Problem to work on » From the first line to the last, print the listing exactly.

*** Opening Records ***

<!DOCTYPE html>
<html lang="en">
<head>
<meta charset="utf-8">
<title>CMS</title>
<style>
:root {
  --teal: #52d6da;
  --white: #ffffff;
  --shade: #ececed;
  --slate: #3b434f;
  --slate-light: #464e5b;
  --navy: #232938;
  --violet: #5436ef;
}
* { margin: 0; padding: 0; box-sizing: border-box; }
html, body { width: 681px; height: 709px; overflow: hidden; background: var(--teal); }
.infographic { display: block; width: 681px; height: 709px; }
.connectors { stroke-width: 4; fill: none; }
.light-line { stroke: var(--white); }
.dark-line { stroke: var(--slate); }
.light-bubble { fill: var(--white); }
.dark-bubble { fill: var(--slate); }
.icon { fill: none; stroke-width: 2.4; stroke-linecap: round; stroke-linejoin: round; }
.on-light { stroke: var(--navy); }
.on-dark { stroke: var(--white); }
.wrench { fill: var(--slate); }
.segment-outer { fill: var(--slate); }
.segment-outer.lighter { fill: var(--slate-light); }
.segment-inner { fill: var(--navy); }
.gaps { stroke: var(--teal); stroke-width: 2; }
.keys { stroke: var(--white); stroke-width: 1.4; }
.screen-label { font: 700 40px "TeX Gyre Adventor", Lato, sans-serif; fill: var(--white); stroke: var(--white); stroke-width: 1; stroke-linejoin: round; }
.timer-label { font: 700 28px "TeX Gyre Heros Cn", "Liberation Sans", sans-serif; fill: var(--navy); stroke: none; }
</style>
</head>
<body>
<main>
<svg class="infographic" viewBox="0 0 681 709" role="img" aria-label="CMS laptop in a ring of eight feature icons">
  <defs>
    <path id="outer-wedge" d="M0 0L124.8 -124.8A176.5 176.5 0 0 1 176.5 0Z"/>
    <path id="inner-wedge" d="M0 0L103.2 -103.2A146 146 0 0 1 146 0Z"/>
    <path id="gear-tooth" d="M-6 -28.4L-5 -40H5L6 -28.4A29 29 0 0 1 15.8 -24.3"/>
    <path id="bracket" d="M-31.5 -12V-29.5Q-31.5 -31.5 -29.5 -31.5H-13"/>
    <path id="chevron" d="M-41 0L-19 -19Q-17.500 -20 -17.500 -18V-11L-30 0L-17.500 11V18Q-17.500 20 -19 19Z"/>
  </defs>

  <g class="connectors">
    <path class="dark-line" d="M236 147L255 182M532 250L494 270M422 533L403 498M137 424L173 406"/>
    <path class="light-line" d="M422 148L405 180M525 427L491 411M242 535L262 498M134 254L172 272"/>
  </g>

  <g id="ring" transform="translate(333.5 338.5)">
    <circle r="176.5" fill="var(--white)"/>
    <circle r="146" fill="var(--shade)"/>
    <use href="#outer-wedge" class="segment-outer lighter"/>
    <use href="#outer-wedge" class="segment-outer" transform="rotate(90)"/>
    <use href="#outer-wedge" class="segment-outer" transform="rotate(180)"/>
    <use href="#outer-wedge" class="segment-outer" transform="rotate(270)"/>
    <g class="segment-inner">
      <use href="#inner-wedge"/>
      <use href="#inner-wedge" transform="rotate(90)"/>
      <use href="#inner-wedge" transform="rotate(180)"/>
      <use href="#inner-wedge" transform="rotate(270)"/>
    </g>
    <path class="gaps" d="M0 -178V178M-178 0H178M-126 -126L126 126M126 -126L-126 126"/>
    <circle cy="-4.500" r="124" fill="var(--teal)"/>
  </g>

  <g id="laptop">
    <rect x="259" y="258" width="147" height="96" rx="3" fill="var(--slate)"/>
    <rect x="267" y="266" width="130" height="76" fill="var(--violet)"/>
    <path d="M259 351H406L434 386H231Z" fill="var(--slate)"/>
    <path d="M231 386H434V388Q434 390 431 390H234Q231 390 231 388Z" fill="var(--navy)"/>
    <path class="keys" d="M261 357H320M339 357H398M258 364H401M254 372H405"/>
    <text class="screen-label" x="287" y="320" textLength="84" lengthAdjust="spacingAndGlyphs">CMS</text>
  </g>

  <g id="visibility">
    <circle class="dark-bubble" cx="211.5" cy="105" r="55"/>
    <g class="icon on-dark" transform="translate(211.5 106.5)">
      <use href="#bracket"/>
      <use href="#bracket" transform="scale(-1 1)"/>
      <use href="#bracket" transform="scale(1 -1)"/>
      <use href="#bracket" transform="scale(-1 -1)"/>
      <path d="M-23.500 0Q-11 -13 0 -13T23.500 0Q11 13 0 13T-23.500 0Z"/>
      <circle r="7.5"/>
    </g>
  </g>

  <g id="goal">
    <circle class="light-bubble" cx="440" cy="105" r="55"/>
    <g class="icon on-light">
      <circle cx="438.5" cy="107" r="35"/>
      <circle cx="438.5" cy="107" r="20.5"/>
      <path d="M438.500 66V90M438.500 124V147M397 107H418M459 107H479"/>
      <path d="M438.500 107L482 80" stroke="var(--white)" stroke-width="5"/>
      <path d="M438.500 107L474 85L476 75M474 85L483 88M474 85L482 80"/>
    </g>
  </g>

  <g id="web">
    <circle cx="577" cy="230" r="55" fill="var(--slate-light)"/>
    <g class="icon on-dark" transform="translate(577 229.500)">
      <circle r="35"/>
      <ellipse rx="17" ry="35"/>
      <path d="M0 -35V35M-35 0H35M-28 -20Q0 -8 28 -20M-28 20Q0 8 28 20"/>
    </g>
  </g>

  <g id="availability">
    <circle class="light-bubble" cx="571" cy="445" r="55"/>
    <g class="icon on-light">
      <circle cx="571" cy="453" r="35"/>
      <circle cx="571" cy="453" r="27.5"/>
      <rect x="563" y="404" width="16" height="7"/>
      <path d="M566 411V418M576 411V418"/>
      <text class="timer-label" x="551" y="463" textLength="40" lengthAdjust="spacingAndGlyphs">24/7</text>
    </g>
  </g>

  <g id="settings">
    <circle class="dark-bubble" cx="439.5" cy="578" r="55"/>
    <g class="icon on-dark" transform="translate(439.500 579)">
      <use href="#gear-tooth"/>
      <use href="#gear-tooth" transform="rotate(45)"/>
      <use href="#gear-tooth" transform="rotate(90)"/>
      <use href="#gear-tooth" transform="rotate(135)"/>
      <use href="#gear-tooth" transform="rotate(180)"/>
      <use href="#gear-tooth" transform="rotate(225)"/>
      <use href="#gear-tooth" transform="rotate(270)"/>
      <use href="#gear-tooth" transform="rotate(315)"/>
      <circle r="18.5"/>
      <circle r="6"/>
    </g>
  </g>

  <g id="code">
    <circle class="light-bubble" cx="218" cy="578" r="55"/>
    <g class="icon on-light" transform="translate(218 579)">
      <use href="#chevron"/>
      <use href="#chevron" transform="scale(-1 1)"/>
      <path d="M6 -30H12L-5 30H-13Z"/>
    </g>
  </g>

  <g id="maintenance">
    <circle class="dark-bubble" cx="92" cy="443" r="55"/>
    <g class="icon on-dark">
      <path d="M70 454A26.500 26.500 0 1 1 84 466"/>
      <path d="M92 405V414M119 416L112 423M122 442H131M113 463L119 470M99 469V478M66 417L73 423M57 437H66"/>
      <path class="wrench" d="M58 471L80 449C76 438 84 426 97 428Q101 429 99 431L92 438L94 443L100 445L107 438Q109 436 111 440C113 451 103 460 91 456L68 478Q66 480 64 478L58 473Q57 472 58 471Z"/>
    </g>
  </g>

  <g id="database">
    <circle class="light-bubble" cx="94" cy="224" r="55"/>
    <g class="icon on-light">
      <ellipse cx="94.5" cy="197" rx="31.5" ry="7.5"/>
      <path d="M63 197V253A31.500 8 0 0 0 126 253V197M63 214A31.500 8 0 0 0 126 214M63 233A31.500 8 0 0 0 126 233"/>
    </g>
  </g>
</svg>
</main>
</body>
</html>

*** Closing Records ***

Expected output »
<!DOCTYPE html>
<html lang="en">
<head>
<meta charset="utf-8">
<title>CMS</title>
<style>
:root {
  --teal: #52d6da;
  --white: #ffffff;
  --shade: #ececed;
  --slate: #3b434f;
  --slate-light: #464e5b;
  --navy: #232938;
  --violet: #5436ef;
}
* { margin: 0; padding: 0; box-sizing: border-box; }
html, body { width: 681px; height: 709px; overflow: hidden; background: var(--teal); }
.infographic { display: block; width: 681px; height: 709px; }
.connectors { stroke-width: 4; fill: none; }
.light-line { stroke: var(--white); }
.dark-line { stroke: var(--slate); }
.light-bubble { fill: var(--white); }
.dark-bubble { fill: var(--slate); }
.icon { fill: none; stroke-width: 2.4; stroke-linecap: round; stroke-linejoin: round; }
.on-light { stroke: var(--navy); }
.on-dark { stroke: var(--white); }
.wrench { fill: var(--slate); }
.segment-outer { fill: var(--slate); }
.segment-outer.lighter { fill: var(--slate-light); }
.segment-inner { fill: var(--navy); }
.gaps { stroke: var(--teal); stroke-width: 2; }
.keys { stroke: var(--white); stroke-width: 1.4; }
.screen-label { font: 700 40px "TeX Gyre Adventor", Lato, sans-serif; fill: var(--white); stroke: var(--white); stroke-width: 1; stroke-linejoin: round; }
.timer-label { font: 700 28px "TeX Gyre Heros Cn", "Liberation Sans", sans-serif; fill: var(--navy); stroke: none; }
</style>
</head>
<body>
<main>
<svg class="infographic" viewBox="0 0 681 709" role="img" aria-label="CMS laptop in a ring of eight feature icons">
  <defs>
    <path id="outer-wedge" d="M0 0L124.8 -124.8A176.5 176.5 0 0 1 176.5 0Z"/>
    <path id="inner-wedge" d="M0 0L103.2 -103.2A146 146 0 0 1 146 0Z"/>
    <path id="gear-tooth" d="M-6 -28.4L-5 -40H5L6 -28.4A29 29 0 0 1 15.8 -24.3"/>
    <path id="bracket" d="M-31.5 -12V-29.5Q-31.5 -31.5 -29.5 -31.5H-13"/>
    <path id="chevron" d="M-41 0L-19 -19Q-17.500 -20 -17.500 -18V-11L-30 0L-17.500 11V18Q-17.500 20 -19 19Z"/>
  </defs>

  <g class="connectors">
    <path class="dark-line" d="M236 147L255 182M532 250L494 270M422 533L403 498M137 424L173 406"/>
    <path class="light-line" d="M422 148L405 180M525 427L491 411M242 535L262 498M134 254L172 272"/>
  </g>

  <g id="ring" transform="translate(333.5 338.5)">
    <circle r="176.5" fill="var(--white)"/>
    <circle r="146" fill="var(--shade)"/>
    <use href="#outer-wedge" class="segment-outer lighter"/>
    <use href="#outer-wedge" class="segment-outer" transform="rotate(90)"/>
    <use href="#outer-wedge" class="segment-outer" transform="rotate(180)"/>
    <use href="#outer-wedge" class="segment-outer" transform="rotate(270)"/>
    <g class="segment-inner">
      <use href="#inner-wedge"/>
      <use href="#inner-wedge" transform="rotate(90)"/>
      <use href="#inner-wedge" transform="rotate(180)"/>
      <use href="#inner-wedge" transform="rotate(270)"/>
    </g>
    <path class="gaps" d="M0 -178V178M-178 0H178M-126 -126L126 126M126 -126L-126 126"/>
    <circle cy="-4.500" r="124" fill="var(--teal)"/>
  </g>

  <g id="laptop">
    <rect x="259" y="258" width="147" height="96" rx="3" fill="var(--slate)"/>
    <rect x="267" y="266" width="130" height="76" fill="var(--violet)"/>
    <path d="M259 351H406L434 386H231Z" fill="var(--slate)"/>
    <path d="M231 386H434V388Q434 390 431 390H234Q231 390 231 388Z" fill="var(--navy)"/>
    <path class="keys" d="M261 357H320M339 357H398M258 364H401M254 372H405"/>
    <text class="screen-label" x="287" y="320" textLength="84" lengthAdjust="spacingAndGlyphs">CMS</text>
  </g>

  <g id="visibility">
    <circle class="dark-bubble" cx="211.5" cy="105" r="55"/>
    <g class="icon on-dark" transform="translate(211.5 106.5)">
      <use href="#bracket"/>
      <use href="#bracket" transform="scale(-1 1)"/>
      <use href="#bracket" transform="scale(1 -1)"/>
      <use href="#bracket" transform="scale(-1 -1)"/>
      <path d="M-23.500 0Q-11 -13 0 -13T23.500 0Q11 13 0 13T-23.500 0Z"/>
      <circle r="7.5"/>
    </g>
  </g>

  <g id="goal">
    <circle class="light-bubble" cx="440" cy="105" r="55"/>
    <g class="icon on-light">
      <circle cx="438.5" cy="107" r="35"/>
      <circle cx="438.5" cy="107" r="20.5"/>
      <path d="M438.500 66V90M438.500 124V147M397 107H418M459 107H479"/>
      <path d="M438.500 107L482 80" stroke="var(--white)" stroke-width="5"/>
      <path d="M438.500 107L474 85L476 75M474 85L483 88M474 85L482 80"/>
    </g>
  </g>

  <g id="web">
    <circle cx="577" cy="230" r="55" fill="var(--slate-light)"/>
    <g class="icon on-dark" transform="translate(577 229.500)">
      <circle r="35"/>
      <ellipse rx="17" ry="35"/>
      <path d="M0 -35V35M-35 0H35M-28 -20Q0 -8 28 -20M-28 20Q0 8 28 20"/>
    </g>
  </g>

  <g id="availability">
    <circle class="light-bubble" cx="571" cy="445" r="55"/>
    <g class="icon on-light">
      <circle cx="571" cy="453" r="35"/>
      <circle cx="571" cy="453" r="27.5"/>
      <rect x="563" y="404" width="16" height="7"/>
      <path d="M566 411V418M576 411V418"/>
      <text class="timer-label" x="551" y="463" textLength="40" lengthAdjust="spacingAndGlyphs">24/7</text>
    </g>
  </g>

  <g id="settings">
    <circle class="dark-bubble" cx="439.5" cy="578" r="55"/>
    <g class="icon on-dark" transform="translate(439.500 579)">
      <use href="#gear-tooth"/>
      <use href="#gear-tooth" transform="rotate(45)"/>
      <use href="#gear-tooth" transform="rotate(90)"/>
      <use href="#gear-tooth" transform="rotate(135)"/>
      <use href="#gear-tooth" transform="rotate(180)"/>
      <use href="#gear-tooth" transform="rotate(225)"/>
      <use href="#gear-tooth" transform="rotate(270)"/>
      <use href="#gear-tooth" transform="rotate(315)"/>
      <circle r="18.5"/>
      <circle r="6"/>
    </g>
  </g>

  <g id="code">
    <circle class="light-bubble" cx="218" cy="578" r="55"/>
    <g class="icon on-light" transform="translate(218 579)">
      <use href="#chevron"/>
      <use href="#chevron" transform="scale(-1 1)"/>
      <path d="M6 -30H12L-5 30H-13Z"/>
    </g>
  </g>

  <g id="maintenance">
    <circle class="dark-bubble" cx="92" cy="443" r="55"/>
    <g class="icon on-dark">
      <path d="M70 454A26.500 26.500 0 1 1 84 466"/>
      <path d="M92 405V414M119 416L112 423M122 442H131M113 463L119 470M99 469V478M66 417L73 423M57 437H66"/>
      <path class="wrench" d="M58 471L80 449C76 438 84 426 97 428Q101 429 99 431L92 438L94 443L100 445L107 438Q109 436 111 440C113 451 103 460 91 456L68 478Q66 480 64 478L58 473Q57 472 58 471Z"/>
    </g>
  </g>

  <g id="database">
    <circle class="light-bubble" cx="94" cy="224" r="55"/>
    <g class="icon on-light">
      <ellipse cx="94.5" cy="197" rx="31.5" ry="7.5"/>
      <path d="M63 197V253A31.500 8 0 0 0 126 253V197M63 214A31.500 8 0 0 0 126 214M63 233A31.500 8 0 0 0 126 233"/>
    </g>
  </g>
</svg>
</main>
</body>
</html>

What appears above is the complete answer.